GOAL OF THE EXERCISE >> If a line in the entries contains the string "rotate", include that line in your answer.

TASK DATA >>
⁂

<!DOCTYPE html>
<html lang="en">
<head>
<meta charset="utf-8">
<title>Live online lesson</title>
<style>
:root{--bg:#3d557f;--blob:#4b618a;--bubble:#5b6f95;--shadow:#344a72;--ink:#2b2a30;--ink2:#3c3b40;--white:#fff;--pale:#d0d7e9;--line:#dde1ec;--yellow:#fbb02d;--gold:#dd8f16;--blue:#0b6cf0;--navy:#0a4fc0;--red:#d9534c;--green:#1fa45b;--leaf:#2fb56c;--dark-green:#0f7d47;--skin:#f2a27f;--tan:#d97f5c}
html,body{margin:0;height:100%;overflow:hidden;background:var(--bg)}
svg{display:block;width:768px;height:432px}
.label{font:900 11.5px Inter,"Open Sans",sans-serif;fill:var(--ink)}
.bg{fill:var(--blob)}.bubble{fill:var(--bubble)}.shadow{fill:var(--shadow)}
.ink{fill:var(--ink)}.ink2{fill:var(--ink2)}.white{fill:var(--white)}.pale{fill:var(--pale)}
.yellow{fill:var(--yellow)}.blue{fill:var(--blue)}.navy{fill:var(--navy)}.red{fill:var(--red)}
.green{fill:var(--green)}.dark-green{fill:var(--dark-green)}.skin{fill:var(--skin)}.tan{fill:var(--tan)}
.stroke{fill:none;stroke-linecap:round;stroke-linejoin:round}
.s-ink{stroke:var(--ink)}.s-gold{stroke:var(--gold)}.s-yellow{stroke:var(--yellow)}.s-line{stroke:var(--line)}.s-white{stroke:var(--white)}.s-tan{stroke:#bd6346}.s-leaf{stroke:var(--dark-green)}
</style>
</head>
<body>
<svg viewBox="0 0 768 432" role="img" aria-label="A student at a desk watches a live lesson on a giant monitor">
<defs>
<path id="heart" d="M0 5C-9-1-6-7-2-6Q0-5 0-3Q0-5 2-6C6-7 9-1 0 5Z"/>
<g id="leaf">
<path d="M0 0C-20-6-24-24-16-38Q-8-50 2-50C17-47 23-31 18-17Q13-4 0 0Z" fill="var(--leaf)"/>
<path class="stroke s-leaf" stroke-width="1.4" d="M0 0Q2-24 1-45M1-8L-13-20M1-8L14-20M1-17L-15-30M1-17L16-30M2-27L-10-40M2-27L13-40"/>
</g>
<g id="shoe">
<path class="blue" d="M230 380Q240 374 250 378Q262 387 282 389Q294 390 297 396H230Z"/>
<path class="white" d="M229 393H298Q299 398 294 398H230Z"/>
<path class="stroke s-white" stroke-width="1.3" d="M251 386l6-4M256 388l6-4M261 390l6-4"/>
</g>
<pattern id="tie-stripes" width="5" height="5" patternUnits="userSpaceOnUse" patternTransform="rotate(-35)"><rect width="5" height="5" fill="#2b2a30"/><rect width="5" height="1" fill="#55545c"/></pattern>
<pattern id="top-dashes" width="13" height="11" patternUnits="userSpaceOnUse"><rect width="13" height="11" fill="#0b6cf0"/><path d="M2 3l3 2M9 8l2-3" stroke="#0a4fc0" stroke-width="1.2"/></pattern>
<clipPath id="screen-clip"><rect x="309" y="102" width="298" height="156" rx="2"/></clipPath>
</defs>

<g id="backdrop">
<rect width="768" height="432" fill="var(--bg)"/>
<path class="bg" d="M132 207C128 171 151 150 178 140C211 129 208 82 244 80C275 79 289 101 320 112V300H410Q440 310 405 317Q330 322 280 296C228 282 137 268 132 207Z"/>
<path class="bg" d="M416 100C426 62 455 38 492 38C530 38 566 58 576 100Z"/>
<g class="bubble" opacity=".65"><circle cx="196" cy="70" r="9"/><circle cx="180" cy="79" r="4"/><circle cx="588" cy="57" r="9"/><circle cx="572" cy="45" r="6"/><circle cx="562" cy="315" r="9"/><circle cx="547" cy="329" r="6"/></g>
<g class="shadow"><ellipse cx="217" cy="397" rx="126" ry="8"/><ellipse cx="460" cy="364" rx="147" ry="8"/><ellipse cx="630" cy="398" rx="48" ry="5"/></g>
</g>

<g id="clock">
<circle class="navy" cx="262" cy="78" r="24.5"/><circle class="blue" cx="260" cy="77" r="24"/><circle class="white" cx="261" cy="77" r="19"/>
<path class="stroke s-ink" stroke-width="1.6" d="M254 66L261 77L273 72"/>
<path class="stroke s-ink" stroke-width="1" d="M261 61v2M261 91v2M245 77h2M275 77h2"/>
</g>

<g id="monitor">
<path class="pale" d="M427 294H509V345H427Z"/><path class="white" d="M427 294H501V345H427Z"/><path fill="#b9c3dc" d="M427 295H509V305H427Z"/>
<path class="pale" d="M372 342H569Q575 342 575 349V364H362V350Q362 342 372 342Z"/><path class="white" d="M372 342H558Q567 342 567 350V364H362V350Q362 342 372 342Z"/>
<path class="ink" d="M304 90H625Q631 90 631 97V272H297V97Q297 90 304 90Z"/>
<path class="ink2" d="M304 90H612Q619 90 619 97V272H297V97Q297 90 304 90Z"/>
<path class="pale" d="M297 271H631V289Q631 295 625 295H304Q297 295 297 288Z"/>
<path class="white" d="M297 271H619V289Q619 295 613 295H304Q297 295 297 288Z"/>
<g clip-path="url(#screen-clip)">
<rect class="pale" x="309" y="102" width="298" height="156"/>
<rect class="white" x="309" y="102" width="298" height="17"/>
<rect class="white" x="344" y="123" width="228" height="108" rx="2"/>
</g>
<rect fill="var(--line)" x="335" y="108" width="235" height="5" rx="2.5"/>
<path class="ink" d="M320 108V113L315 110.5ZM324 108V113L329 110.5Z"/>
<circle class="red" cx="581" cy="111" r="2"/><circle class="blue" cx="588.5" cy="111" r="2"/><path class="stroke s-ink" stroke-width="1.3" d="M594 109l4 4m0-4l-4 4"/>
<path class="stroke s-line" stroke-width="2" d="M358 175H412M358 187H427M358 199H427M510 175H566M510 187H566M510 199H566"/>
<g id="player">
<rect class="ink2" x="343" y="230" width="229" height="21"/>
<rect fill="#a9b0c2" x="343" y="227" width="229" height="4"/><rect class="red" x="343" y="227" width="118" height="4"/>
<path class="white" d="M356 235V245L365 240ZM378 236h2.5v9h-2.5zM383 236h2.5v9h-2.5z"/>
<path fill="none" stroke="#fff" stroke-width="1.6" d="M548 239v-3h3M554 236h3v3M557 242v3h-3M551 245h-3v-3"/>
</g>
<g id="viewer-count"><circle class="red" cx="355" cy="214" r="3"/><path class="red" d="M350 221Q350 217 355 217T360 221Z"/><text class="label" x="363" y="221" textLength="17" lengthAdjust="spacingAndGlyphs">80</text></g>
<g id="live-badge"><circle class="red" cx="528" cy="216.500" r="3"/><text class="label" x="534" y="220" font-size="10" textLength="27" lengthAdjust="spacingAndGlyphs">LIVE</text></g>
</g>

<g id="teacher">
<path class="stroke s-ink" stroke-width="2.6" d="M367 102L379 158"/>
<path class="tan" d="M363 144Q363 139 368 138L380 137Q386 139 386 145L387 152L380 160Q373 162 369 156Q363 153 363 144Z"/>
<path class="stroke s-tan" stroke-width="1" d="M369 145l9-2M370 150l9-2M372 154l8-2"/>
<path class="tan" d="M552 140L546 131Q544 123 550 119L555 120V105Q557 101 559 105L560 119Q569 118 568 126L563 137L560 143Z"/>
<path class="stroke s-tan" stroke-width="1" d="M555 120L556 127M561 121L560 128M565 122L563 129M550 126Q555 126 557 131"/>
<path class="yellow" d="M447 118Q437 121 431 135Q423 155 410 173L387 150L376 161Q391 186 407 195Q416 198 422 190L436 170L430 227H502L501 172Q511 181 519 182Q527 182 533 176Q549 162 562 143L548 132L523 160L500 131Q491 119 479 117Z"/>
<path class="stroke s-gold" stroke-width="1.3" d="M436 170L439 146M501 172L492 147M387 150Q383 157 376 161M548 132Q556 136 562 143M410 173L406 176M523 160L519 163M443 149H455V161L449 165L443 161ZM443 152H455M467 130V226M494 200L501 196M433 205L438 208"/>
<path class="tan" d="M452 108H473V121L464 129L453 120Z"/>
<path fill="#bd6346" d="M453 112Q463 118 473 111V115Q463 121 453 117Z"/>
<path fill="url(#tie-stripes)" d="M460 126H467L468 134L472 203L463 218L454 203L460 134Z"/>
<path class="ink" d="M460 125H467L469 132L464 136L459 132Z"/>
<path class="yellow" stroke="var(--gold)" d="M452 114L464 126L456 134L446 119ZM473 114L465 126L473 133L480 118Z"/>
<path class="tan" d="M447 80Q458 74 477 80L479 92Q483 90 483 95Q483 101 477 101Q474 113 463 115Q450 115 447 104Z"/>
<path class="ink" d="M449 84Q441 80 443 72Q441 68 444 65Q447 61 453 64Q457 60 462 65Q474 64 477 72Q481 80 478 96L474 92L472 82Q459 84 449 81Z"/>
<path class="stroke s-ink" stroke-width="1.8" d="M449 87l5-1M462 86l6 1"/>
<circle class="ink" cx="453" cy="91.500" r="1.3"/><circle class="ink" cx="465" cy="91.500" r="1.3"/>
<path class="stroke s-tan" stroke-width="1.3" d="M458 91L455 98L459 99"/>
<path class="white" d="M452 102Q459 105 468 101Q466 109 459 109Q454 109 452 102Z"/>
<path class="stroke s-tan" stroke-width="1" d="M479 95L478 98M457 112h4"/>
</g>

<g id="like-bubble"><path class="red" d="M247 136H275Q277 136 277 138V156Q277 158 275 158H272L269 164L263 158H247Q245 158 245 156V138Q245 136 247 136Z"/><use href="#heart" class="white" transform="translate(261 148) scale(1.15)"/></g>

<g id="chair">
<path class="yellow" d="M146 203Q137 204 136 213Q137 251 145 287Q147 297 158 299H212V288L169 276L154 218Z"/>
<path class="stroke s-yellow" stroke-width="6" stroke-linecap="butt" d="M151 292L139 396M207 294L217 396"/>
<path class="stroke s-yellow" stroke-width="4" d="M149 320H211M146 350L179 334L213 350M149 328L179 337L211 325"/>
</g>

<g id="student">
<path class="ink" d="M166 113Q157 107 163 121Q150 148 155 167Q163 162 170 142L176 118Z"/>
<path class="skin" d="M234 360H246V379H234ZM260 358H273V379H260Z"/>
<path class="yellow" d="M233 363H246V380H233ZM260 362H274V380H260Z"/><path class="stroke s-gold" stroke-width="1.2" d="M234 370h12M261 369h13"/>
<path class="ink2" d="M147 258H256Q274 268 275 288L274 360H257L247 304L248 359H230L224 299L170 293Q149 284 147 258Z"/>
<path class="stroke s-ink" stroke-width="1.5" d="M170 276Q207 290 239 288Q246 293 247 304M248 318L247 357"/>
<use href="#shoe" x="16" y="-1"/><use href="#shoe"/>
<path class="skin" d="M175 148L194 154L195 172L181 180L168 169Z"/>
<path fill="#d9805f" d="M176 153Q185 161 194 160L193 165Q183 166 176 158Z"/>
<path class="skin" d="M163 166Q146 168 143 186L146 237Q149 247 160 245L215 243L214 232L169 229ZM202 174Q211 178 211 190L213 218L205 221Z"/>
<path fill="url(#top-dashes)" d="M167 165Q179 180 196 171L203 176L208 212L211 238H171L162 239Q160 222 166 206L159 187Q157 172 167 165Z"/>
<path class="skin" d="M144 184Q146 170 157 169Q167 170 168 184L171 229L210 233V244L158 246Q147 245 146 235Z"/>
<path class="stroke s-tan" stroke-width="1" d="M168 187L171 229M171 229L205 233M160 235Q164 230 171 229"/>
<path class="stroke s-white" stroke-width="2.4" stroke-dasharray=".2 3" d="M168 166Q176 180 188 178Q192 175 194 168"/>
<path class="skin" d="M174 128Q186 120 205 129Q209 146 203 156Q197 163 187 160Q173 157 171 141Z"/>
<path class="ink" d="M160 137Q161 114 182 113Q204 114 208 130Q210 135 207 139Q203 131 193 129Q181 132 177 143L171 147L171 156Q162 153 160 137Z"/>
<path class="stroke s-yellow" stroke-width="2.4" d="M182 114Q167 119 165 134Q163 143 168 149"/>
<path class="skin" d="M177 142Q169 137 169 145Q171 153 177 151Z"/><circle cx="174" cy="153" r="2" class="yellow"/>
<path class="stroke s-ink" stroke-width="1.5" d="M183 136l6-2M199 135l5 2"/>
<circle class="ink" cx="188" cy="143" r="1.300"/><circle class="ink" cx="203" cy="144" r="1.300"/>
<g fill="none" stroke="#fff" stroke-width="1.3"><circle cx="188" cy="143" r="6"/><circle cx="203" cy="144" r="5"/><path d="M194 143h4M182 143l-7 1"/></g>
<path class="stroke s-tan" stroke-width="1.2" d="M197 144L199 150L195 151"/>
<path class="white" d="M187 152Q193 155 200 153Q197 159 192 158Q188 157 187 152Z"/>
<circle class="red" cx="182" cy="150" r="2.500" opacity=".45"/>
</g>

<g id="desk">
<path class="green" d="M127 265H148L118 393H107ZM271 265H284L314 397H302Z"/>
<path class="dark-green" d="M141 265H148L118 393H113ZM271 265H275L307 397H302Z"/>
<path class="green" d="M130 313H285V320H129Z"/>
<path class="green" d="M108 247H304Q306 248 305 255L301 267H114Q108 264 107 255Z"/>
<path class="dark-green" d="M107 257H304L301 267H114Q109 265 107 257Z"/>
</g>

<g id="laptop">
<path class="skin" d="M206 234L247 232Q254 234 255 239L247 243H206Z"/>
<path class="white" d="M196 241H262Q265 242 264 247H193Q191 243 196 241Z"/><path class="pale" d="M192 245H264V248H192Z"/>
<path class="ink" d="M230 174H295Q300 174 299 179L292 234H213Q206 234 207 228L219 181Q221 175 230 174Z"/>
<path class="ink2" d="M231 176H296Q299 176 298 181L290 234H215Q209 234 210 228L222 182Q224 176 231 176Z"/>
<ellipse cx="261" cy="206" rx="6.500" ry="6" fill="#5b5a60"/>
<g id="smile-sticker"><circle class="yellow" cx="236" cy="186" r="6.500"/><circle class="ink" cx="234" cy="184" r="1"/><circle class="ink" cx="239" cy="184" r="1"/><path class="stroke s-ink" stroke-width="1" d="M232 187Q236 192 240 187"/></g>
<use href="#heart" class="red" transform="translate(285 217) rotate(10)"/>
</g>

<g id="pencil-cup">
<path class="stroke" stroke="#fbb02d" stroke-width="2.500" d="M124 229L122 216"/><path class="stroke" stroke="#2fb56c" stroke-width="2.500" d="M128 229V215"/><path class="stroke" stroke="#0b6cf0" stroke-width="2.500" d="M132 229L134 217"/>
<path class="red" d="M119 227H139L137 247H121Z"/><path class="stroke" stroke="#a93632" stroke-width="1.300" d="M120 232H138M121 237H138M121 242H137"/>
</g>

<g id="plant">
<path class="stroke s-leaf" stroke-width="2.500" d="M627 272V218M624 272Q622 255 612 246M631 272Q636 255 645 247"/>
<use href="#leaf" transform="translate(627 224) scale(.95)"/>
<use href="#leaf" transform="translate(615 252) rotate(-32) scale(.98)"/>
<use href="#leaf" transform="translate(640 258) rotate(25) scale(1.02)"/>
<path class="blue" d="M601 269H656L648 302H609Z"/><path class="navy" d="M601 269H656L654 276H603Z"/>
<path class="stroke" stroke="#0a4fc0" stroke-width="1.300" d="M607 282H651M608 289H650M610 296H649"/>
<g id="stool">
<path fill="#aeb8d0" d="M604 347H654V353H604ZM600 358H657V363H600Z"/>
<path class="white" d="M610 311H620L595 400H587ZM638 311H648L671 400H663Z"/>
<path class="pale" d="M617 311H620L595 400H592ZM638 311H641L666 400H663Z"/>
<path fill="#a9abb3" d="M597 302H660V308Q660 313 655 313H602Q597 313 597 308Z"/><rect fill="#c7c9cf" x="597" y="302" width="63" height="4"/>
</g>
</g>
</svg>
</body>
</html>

⁂

RESPONSE >>
<pattern id="tie-stripes" width="5" height="5" patternUnits="userSpaceOnUse" patternTransform="rotate(-35)"><rect width="5" height="5" fill="#2b2a30"/><rect width="5" height="1" fill="#55545c"/></pattern>
<use href="#heart" class="red" transform="translate(285 217) rotate(10)"/>
<use href="#leaf" transform="translate(615 252) rotate(-32) scale(.98)"/>
<use href="#leaf" transform="translate(640 258) rotate(25) scale(1.02)"/>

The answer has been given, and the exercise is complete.